EXERCISE BRIEF -
Retype every record below exactly as it is written.

━━━━━ PROVIDED DATA ━━━━━

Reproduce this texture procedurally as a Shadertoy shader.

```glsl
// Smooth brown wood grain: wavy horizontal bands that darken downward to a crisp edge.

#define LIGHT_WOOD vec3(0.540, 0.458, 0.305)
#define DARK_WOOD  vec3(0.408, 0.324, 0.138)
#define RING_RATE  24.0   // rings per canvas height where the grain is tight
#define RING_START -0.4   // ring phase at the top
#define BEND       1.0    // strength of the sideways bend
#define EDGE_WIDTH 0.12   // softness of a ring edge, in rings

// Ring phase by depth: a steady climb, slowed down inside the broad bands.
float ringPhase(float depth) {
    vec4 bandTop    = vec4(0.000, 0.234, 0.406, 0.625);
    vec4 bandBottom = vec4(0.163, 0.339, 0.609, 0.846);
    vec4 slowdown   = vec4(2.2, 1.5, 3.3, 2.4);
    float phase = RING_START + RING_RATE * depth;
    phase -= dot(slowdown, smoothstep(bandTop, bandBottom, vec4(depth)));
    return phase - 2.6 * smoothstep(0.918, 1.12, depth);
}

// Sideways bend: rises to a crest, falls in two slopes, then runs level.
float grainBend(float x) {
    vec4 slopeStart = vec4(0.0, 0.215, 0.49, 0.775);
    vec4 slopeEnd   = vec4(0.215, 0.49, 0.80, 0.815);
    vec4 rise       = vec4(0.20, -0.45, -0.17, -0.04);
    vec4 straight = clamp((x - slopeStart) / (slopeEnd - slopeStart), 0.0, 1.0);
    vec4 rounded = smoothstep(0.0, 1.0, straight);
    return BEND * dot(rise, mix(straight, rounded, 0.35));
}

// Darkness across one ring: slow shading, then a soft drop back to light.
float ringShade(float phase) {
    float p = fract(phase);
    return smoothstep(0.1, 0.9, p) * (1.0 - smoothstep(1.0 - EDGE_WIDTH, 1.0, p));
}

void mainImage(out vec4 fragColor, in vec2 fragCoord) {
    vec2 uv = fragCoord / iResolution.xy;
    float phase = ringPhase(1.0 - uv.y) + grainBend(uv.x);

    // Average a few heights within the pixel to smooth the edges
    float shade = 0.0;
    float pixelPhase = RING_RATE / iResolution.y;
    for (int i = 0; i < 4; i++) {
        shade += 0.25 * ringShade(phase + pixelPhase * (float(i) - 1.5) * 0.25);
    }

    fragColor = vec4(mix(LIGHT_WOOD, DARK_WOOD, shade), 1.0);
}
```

━━━━━

ANSWER BOX -
Reproduce this texture procedurally as a Shadertoy shader.

```glsl
// Smooth brown wood grain: wavy horizontal bands that darken downward to a crisp edge.

#define LIGHT_WOOD vec3(0.540, 0.458, 0.305)
#define DARK_WOOD  vec3(0.408, 0.324, 0.138)
#define RING_RATE  24.0   // rings per canvas height where the grain is tight
#define RING_START -0.4   // ring phase at the top
#define BEND       1.0    // strength of the sideways bend
#define EDGE_WIDTH 0.12   // softness of a ring edge, in rings

// Ring phase by depth: a steady climb, slowed down inside the broad bands.
float ringPhase(float depth) {
    vec4 bandTop    = vec4(0.000, 0.234, 0.406, 0.625);
    vec4 bandBottom = vec4(0.163, 0.339, 0.609, 0.846);
    vec4 slowdown   = vec4(2.2, 1.5, 3.3, 2.4);
    float phase = RING_START + RING_RATE * depth;
    phase -= dot(slowdown, smoothstep(bandTop, bandBottom, vec4(depth)));
    return phase - 2.6 * smoothstep(0.918, 1.12, depth);
}

// Sideways bend: rises to a crest, falls in two slopes, then runs level.
float grainBend(float x) {
    vec4 slopeStart = vec4(0.0, 0.215, 0.49, 0.775);
    vec4 slopeEnd   = vec4(0.215, 0.49, 0.80, 0.815);
    vec4 rise       = vec4(0.20, -0.45, -0.17, -0.04);
    vec4 straight = clamp((x - slopeStart) / (slopeEnd - slopeStart), 0.0, 1.0);
    vec4 rounded = smoothstep(0.0, 1.0, straight);
    return BEND * dot(rise, mix(straight, rounded, 0.35));
}

// Darkness across one ring: slow shading, then a soft drop back to light.
float ringShade(float phase) {
    float p = fract(phase);
    return smoothstep(0.1, 0.9, p) * (1.0 - smoothstep(1.0 - EDGE_WIDTH, 1.0, p));
}

void mainImage(out vec4 fragColor, in vec2 fragCoord) {
    vec2 uv = fragCoord / iResolution.xy;
    float phase = ringPhase(1.0 - uv.y) + grainBend(uv.x);

    // Average a few heights within the pixel to smooth the edges
    float shade = 0.0;
    float pixelPhase = RING_RATE / iResolution.y;
    for (int i = 0; i < 4; i++) {
        shade += 0.25 * ringShade(phase + pixelPhase * (float(i) - 1.5) * 0.25);
    }

    fragColor = vec4(mix(LIGHT_WOOD, DARK_WOOD, shade), 1.0);
}
```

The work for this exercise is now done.